John Reynolds, vice president of business development for the International Franchise Association, said the economy is looking promising for franchise businesses and their franchisees.
“I get a sense of a little more optimism with both business owners and their customers,” Reynolds said.
In Arkansas, there were 8,189 franchise establishments in 2016 and the report predicts 1.6 percent growth to 8,317 for 2017. Those businesses are expected to employ 85,473 workers in 2017, up 3.2 percent from last year.
Brad Simon said during the company’s prime season, which typically runs from between March and November, he has a payroll that supports 25 to 30 workers covering territory around most of the state, including Northwest Arkansas, central Arkansas and the River Valley.
Mosquito Joe surveys homes and other locations for standing water, which attracts mosquito breeding, and shade, which, mosquitoes just seem to like. Simon said the company then develops a plan to get rid of the flying pests, which usually involves a regular spraying regimen with a time released, plant-based product approved by the Environmental Protection Agency.
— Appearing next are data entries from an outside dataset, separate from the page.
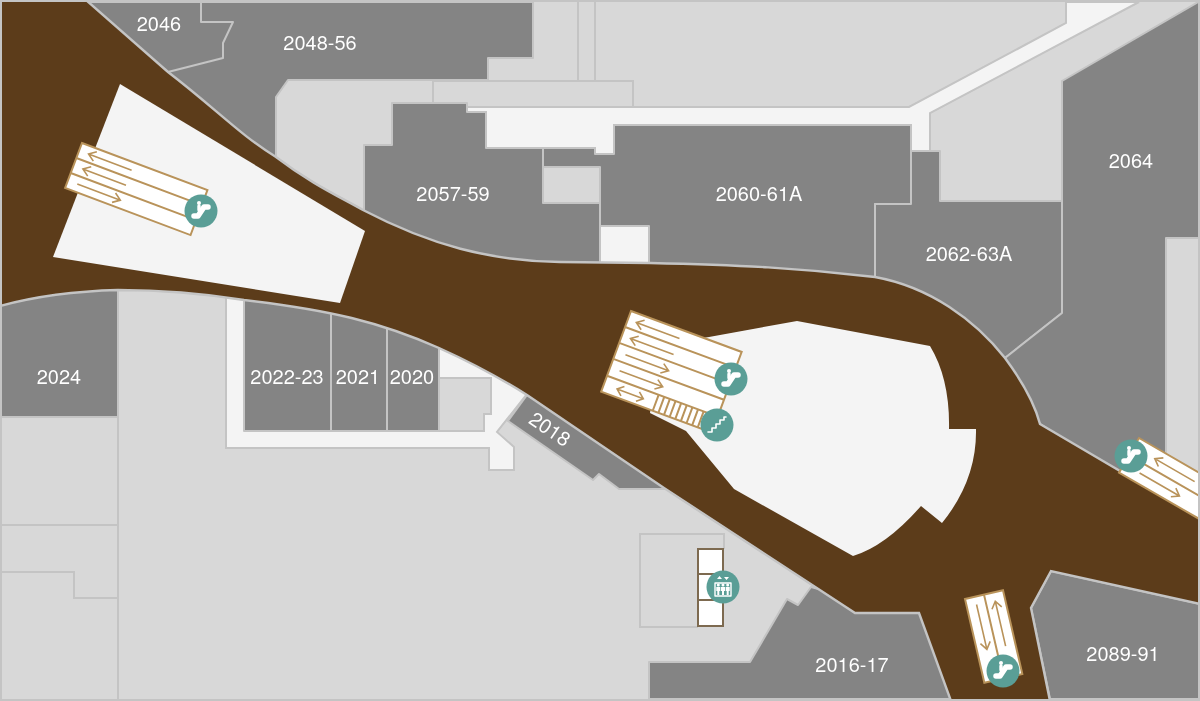
<!DOCTYPE html>
<html lang="en">
<head>
<meta charset="utf-8">
<title>Level 2 floor plan</title>
<style>
:root {
  --floor: #d8d8d8;
  --wall: #c4c4c4;
  --unit: #848484;
  --mall: #5c3c1a;
  --void: #f4f4f4;
  --lane: #b9935a;
  --lift: #7d6a50;
  --badge: #5a9e96;
  --white: #fff;
}
html, body { margin: 0; overflow: hidden; }
svg { display: block; width: 1200px; height: 701px; }
.floor { fill: var(--floor); }
.walls { fill: none; stroke: var(--wall); stroke-width: 2; }
.corridors { fill: var(--void); stroke: var(--wall); stroke-width: 2; }
.rooms { fill: var(--floor); stroke: var(--wall); stroke-width: 2; }
.units { fill: var(--unit); stroke: var(--wall); stroke-width: 2; stroke-linejoin: round; }
.mall { fill: var(--mall); stroke: var(--wall); stroke-width: 2.4; }
.voids { fill: var(--void); }
.lanes { fill: var(--white); stroke: var(--lane); stroke-width: 2; }
.arrow { fill: none; stroke: var(--lane); stroke-width: 1.6; }
.lifts { fill: var(--white); stroke: var(--lift); stroke-width: 2; }
.badge { fill: var(--badge); }
.glyph { fill: none; stroke: var(--white); stroke-linecap: round; stroke-linejoin: round; }
.solid { fill: var(--white); }
.labels { fill: var(--white); font: 20px "TeX Gyre Heros", "Liberation Sans", sans-serif; text-anchor: middle; }
</style>
</head>
<body>
<svg viewBox="0 0 1200 701" role="img" aria-label="Floor plan with unit numbers, escalators, stairs and lifts">
  <defs>
    <path id="arrow" class="arrow" d="M0 0H46M7 -5L0 0L7 5"/>
    <g id="escalator-badge">
      <circle class="badge" r="16.5"/>
      <path class="glyph" stroke-width="5.5" d="M-7 5H-3L3 -4H7"/>
      <path class="glyph" stroke-width="3.4" d="M-2 -1V-5"/>
      <circle class="solid" cx="-2" cy="-8" r="2"/>
    </g>
    <g id="stairs-badge">
      <circle class="badge" r="16.5"/>
      <path class="glyph" stroke-width="1.6" d="M-9 7H-5V3H-1V-1H3V-5H7V-8H9"/>
    </g>
    <g id="person">
      <circle class="solid" cy="-2" r="1.5"/>
      <path class="solid" d="M-2 0H2V4H1V8H-1V4H-2Z"/>
    </g>
    <g id="lift-badge">
      <circle class="badge" r="16.5"/>
      <rect class="glyph" x="-8" y="-4" width="16" height="13" stroke-width="1.4"/>
      <use href="#person" x="-4.7"/>
      <use href="#person"/>
      <use href="#person" x="4.7"/>
      <path class="solid" d="M-6 -8L-3.5 -11L-1 -8ZM1 -10H6L3.5 -7Z"/>
    </g>
    <clipPath id="plan-edge"><rect x="1" y="1" width="1197" height="698"/></clipPath>
  </defs>

  <rect class="floor" width="1200" height="701"/>

  <g clip-path="url(#plan-edge)">
    <g class="walls">
      <path d="M118 290V699M2 417H118M2 525H118M2 572H74V598H118"/>
      <path d="M578 2V81M595 2V81M433 81H633V107M433 81V103"/>
      <path d="M724 549V534H640V627H698"/>
    </g>

    <g class="corridors">
      <path d="M467 107H909L1066 23V2H1139L930 113V151H911V125H614V154H595V148H486V112H467Z"/>
      <path d="M600 226H649V270H600Z"/>
      <path d="M226 290V448H489V470H514V447L497 432L530 390L439 340L300 300Z"/>
    </g>

    <g class="rooms">
      <path d="M439 378H491V414H484V431H439Z"/>
      <path d="M543 167H600V203H543Z"/>
      <path d="M1072 443L1090 415L1143 441L1117 473Z"/>
      <path d="M1200 238H1166V454L1200 475Z"/>
    </g>

    <g class="units">
      <path d="M80 2H533V58H488V80H288L276 97V170L168 72Z"/>
      <path d="M201 2V22H233L223 43V58L168 72" fill="none"/>
      <path d="M364 220V145H392V103H467V112H486V148H543V203H600V270H480Z"/>
      <path d="M543 148H595V154H614V125H911V204H875V285L649 270V226H600V167H543Z"/>
      <path d="M875 285V204H911V151H940V201H1062V313L1005 358L950 330Z"/>
      <path d="M1062 313V81L1200 1V238H1166V454L1170 505L1040 424L1005 358Z"/>
      <path d="M1 300L60 285L118 289V417H1Z"/>
      <path d="M244 290H331V431H244Z"/>
      <path d="M331 300H387V431H331Z"/>
      <path d="M387 320H439V431H387Z"/>
      <path d="M527 395L508 421L593 480L599 474L619 489H680Z"/>
      <path d="M649 699V662H750L787 599L798 605L811 587L860 600L925 613L951 699Z"/>
      <path d="M1031 608L1051 571L1200 604V699H1050Z"/>
    </g>

    <path class="mall" d="M0 0H86L168 72C215 108 240 135 276 157C310 183 340 197 363 210C430 245 490 261 560 262L650 263C740 265 800 268 875 277C930 287 975 320 1005 358C1025 385 1035 405 1040 424L1200 518V604L1051 571L1031 608L1050 701H951L919 613H855L664 488L527 395C500 378 470 362 439 348C380 322 330 310 244 300C200 293 150 290 118 290C80 291 40 295 0 306Z"/>

    <g class="voids">
      <path d="M120 84L365 231L340 303L53 257Z"/>
      <path d="M660 345L709 337L797 321L930 346Q950 379 949 429H976Q977 480 942 523L921 506Q886 546 853 556L734 489L686 431L650 413Z"/>
    </g>

    <g id="west-escalators" transform="translate(82 143) rotate(20.6)">
      <path class="lanes" d="M0 0H134V48H0ZM0 16H134M0 32H134"/>
      <use href="#arrow" x="10" y="8"/>
      <use href="#arrow" x="10" y="24"/>
      <use href="#arrow" transform="translate(56 40) rotate(180)"/>
    </g>

    <g id="central-escalators" transform="translate(631 311) rotate(20.3)">
      <path class="lanes" d="M0 0H118V69H109V86H0ZM0 17H118M0 34H118M0 51H118M0 69H118"/>
      <use href="#arrow" x="9" y="9"/>
      <use href="#arrow" x="9" y="26"/>
      <use href="#arrow" transform="translate(56 43) rotate(180)"/>
      <use href="#arrow" transform="translate(56 60) rotate(180)"/>
      <path class="arrow" d="M14 78H42M20 73L14 78L20 83M36 73L42 78L36 83"/>
      <path class="lanes" d="M55 69V86M61 69V86M67 69V86M73 69V86M79 69V86M85 69V86M91 69V86M97 69V86M103 69V86"/>
    </g>

    <g id="south-escalators" transform="translate(965 599) rotate(-13)">
      <path class="lanes" d="M0 0H39V86H0ZM19.5 0V86"/>
      <use href="#arrow" transform="translate(10 54) rotate(-90)"/>
      <use href="#arrow" transform="translate(29 9) rotate(90)"/>
    </g>

    <g id="east-escalators" transform="translate(1139 438) rotate(30)">
      <path class="lanes" d="M0 0H100V40H0ZM0 20H100"/>
      <use href="#arrow" x="24" y="10"/>
      <use href="#arrow" transform="translate(64 30) rotate(180)"/>
    </g>

    <path id="lifts" class="lifts" d="M698 549H723V626H698ZM698 574H723M698 600H723"/>

    <use href="#escalator-badge" x="201" y="211"/>
    <use href="#escalator-badge" x="731" y="379"/>
    <use href="#stairs-badge" x="717" y="425"/>
    <use href="#escalator-badge" x="1131" y="456"/>
    <use href="#escalator-badge" x="1003" y="671"/>
    <use href="#lift-badge" x="723" y="587"/>
  </g>

  <g class="labels">
    <text x="159" y="31">2046</text>
    <text x="320" y="50">2048-56</text>
    <text x="453" y="201">2057-59</text>
    <text x="759" y="201">2060-61A</text>
    <text x="969" y="261">2062-63A</text>
    <text x="1131" y="168">2064</text>
    <text x="59" y="384">2024</text>
    <text x="287" y="384">2022-23</text>
    <text x="358" y="384">2021</text>
    <text x="412" y="384">2020</text>
    <text transform="translate(546 435) rotate(34)">2018</text>
    <text x="852" y="672">2016-17</text>
    <text x="1123" y="661">2089-91</text>
  </g>

  <rect class="walls" x="1" y="1" width="1198" height="699"/>
</svg>
</body>
</html>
“Some customers are concerned about disease, like Zika,” Brad Simon explained. “But most just want their backyard back so they can enjoy being outside again. I’ve had folks who couldn’t use their pools because of the bugs.”
Buzz Franchise Brands, Mosquito Joe’s parent organization, is a relative newcomer as franchises go, beginning in 2012. Today, Mosquito Joe has 127 franchise owners operating in 235 territories in 31 states, with another 50 territories under contract. Buzz Franchise brands also recently developed Pool Scouts, a residential pool service and cleaning franchise.
Brian Garrison, chief operating officer for Mosquito Joe, said the company is poised for rapid and sustained growth. He credited franchisees like Brad and Stephanie Simon with the company’s success.
Edward Haddock, district director for the United States Small Business Administration, said franchises can be a great way to make the leap into business ownership. He notes while they can be capital intensive, franchises come with managerial support, tested business models and established best practices. As a bonus, he said, new simplified financing is available for franchisees through the SBA.
“It’s hard to build a business from the ground up,” Haddock said. “They’ve been there and learned a lot of lessons.”
But in the end, it’s up to the franchisee to take the tools provided by a franchise operation and make them work.
“You still have to be able to execute,” Haddock said.
Brad Simon said becoming a franchisee made sense to him. When he had the opportunity to go with Mosquito Joe, it seemed like a good fit. He said the move gave him the chance to get in on the ground floor, and as an added incentive, he had no love for mosquitoes, since his daughter was highly allergic to their bites.
Simon said not having to build a business from scratch, and the support from the franchise company, helped him get past the stumbling blocks that derail many small businesses.
“I wanted to build something, so we created our passion,” Simon said.
Brad Simon, owner of a Mosquito Joe franchise, sprays the front yard of a home in Springdale. His franchise was one of the top operators in the chain last year.
Mosquito Joe franchise owner Brad Simon puts on his gear before spraying a home in Springdale.